DATA EXTRACTS

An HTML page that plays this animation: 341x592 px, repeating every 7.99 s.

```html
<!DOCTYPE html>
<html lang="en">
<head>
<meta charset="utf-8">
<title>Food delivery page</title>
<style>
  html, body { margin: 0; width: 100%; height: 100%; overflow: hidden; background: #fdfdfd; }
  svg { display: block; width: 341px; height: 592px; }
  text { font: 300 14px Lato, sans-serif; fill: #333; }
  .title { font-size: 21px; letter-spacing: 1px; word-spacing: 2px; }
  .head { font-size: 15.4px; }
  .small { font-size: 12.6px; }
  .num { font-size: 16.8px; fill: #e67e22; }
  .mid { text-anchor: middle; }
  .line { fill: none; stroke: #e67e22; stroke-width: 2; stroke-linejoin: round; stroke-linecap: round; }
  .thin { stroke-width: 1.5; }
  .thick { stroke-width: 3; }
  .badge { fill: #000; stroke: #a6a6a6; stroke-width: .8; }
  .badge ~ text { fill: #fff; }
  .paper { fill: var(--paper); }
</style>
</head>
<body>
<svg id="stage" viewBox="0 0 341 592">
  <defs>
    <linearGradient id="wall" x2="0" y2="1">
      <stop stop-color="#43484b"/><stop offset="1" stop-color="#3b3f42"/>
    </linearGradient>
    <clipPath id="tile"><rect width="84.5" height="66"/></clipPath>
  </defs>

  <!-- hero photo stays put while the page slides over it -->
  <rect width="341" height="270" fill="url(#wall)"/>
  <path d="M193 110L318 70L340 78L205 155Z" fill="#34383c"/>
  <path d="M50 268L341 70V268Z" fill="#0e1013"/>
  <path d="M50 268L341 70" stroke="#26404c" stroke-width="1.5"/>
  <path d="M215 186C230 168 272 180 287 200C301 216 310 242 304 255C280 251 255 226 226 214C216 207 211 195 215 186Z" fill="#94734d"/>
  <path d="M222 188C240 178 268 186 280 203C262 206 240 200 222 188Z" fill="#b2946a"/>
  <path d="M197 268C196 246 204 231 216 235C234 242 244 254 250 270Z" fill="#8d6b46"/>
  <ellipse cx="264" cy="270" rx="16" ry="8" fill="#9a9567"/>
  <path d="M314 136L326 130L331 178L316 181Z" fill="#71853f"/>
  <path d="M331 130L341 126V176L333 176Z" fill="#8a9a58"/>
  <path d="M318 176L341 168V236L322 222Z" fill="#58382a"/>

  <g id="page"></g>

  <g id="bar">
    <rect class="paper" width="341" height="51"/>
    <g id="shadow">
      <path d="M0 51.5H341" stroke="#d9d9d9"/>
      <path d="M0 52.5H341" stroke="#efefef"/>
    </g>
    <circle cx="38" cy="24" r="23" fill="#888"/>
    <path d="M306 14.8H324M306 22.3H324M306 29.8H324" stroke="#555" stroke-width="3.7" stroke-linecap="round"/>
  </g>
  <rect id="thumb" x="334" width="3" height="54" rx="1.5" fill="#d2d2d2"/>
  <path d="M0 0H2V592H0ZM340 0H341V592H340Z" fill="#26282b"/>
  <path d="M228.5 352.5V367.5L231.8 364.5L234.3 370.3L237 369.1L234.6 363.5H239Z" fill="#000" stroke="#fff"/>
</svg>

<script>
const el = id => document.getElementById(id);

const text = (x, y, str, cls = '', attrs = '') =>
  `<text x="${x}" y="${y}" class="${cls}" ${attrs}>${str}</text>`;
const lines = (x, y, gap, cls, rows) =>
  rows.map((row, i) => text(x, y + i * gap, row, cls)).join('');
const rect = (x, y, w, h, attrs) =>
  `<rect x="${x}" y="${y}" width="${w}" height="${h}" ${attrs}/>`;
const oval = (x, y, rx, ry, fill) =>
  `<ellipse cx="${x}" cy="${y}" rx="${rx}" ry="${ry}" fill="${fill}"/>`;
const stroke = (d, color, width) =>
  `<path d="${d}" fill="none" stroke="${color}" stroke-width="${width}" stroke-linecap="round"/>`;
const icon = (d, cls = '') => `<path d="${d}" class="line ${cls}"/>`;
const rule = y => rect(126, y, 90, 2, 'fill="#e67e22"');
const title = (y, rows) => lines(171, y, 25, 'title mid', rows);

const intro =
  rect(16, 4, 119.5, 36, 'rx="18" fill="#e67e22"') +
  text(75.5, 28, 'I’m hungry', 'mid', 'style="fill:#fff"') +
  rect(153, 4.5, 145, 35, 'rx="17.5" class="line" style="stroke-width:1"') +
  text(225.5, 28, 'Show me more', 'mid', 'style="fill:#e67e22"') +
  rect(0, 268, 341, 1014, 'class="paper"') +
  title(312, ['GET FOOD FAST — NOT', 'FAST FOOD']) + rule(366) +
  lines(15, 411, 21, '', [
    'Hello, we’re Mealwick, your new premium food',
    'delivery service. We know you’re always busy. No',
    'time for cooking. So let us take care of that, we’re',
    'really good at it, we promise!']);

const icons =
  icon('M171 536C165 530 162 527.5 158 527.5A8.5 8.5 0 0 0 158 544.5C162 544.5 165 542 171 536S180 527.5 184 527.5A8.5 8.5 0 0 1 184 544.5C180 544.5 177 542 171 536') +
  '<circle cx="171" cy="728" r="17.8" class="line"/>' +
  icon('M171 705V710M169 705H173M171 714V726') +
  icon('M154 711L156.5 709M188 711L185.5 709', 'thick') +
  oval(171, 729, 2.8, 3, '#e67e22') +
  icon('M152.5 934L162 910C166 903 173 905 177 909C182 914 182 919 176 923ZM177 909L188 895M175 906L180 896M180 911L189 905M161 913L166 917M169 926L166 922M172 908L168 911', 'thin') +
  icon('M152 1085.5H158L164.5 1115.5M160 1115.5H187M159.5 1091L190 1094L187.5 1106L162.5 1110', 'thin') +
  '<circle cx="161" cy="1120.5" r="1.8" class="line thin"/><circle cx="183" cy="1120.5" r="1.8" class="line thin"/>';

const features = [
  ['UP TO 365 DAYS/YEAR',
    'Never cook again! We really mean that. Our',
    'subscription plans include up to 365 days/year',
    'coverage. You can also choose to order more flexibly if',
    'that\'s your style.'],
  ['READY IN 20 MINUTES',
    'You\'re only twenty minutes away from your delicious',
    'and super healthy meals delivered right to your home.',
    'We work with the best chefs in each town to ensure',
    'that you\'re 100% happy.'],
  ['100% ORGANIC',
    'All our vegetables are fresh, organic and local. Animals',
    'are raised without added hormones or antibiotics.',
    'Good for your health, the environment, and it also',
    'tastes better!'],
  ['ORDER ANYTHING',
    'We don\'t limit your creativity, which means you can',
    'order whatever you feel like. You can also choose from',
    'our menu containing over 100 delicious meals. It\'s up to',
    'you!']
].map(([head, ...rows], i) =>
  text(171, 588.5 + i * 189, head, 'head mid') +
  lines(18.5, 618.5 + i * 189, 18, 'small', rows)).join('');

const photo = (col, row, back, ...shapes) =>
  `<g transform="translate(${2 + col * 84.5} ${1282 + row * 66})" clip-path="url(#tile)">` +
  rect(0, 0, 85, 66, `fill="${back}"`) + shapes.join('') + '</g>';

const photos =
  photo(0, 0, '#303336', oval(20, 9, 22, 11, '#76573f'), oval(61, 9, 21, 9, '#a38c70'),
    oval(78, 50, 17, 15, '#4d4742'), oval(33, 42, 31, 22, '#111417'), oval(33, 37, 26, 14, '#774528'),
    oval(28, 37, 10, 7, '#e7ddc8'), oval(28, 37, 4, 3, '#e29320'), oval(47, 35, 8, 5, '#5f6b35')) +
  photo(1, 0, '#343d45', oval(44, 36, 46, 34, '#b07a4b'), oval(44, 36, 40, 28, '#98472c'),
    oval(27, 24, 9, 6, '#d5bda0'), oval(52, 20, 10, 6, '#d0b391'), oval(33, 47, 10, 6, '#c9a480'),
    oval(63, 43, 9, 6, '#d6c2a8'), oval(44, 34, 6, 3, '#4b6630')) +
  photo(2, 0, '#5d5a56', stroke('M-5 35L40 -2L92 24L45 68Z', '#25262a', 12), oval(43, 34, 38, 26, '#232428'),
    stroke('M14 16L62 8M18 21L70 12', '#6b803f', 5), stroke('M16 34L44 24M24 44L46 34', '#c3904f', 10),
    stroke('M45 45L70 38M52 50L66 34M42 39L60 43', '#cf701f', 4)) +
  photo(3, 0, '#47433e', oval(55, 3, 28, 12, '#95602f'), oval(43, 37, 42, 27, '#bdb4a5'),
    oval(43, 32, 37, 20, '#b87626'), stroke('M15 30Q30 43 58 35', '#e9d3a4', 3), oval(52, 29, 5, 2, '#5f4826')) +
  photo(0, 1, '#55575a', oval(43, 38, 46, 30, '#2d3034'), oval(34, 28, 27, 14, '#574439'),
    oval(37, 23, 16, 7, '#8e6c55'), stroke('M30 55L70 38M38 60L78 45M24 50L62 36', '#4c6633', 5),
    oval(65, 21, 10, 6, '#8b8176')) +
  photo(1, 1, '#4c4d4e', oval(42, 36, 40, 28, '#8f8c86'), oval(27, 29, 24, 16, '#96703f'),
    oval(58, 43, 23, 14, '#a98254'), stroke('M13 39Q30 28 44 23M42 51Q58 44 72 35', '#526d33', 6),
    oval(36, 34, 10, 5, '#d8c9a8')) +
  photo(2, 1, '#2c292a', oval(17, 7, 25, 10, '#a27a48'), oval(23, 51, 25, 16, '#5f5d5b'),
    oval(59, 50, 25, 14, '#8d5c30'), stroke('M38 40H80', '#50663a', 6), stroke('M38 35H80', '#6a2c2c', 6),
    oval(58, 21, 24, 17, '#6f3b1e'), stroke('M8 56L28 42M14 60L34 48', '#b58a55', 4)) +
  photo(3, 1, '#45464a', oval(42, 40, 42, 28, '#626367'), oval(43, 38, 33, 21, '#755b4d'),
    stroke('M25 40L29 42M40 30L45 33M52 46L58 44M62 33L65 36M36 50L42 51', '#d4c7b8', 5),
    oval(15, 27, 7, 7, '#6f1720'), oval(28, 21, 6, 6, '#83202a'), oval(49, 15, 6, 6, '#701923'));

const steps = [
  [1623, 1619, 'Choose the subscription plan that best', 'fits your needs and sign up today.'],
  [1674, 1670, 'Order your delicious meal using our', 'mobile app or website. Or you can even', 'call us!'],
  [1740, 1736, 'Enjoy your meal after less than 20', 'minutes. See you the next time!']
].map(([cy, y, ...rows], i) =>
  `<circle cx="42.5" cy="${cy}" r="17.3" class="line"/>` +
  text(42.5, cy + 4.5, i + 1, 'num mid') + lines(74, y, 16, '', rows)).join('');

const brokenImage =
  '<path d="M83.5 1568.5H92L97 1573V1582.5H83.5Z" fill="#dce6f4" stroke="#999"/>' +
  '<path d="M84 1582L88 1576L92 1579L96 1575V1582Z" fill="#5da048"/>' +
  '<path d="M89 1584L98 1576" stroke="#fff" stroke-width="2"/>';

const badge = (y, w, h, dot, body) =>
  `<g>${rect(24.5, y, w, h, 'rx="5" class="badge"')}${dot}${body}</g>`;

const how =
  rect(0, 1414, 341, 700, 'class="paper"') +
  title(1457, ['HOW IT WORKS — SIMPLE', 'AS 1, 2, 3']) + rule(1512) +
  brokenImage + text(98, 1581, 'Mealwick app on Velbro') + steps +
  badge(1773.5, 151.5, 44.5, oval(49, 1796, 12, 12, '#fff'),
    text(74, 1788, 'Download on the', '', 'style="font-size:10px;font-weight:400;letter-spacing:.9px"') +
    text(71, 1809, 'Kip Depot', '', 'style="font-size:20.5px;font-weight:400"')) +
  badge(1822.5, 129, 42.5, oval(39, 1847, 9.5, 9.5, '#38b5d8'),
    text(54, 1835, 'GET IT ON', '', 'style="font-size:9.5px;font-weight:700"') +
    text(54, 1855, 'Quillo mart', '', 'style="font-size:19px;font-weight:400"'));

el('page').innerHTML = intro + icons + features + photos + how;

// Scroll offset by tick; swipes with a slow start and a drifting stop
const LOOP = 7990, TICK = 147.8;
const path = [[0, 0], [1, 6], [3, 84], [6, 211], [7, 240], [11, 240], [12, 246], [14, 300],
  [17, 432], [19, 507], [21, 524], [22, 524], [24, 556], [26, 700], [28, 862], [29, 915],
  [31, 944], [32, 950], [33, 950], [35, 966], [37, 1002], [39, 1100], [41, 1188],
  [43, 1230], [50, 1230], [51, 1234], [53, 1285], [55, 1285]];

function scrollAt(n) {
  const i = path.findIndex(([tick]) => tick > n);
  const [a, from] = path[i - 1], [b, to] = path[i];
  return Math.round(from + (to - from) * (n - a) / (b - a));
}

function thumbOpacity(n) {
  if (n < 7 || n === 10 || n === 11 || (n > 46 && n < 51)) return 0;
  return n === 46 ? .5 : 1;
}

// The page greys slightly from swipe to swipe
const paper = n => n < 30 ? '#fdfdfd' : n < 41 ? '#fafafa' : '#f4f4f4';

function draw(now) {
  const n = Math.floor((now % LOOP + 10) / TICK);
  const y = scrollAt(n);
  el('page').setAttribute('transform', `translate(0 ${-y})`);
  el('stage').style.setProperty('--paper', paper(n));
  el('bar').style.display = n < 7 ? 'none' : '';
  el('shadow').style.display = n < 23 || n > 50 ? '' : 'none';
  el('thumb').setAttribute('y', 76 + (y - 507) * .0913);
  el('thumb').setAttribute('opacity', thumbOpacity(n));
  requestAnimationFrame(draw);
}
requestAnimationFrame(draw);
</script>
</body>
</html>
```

WHAT TO PRODUCE
Please copy out each line in the entries that mentions the string "attrs".

THE ANSWER
const text = (x, y, str, cls = '', attrs = '') =>
  `<text x="${x}" y="${y}" class="${cls}" ${attrs}>${str}</text>`;
const rect = (x, y, w, h, attrs) =>
  `<rect x="${x}" y="${y}" width="${w}" height="${h}" ${attrs}/>`;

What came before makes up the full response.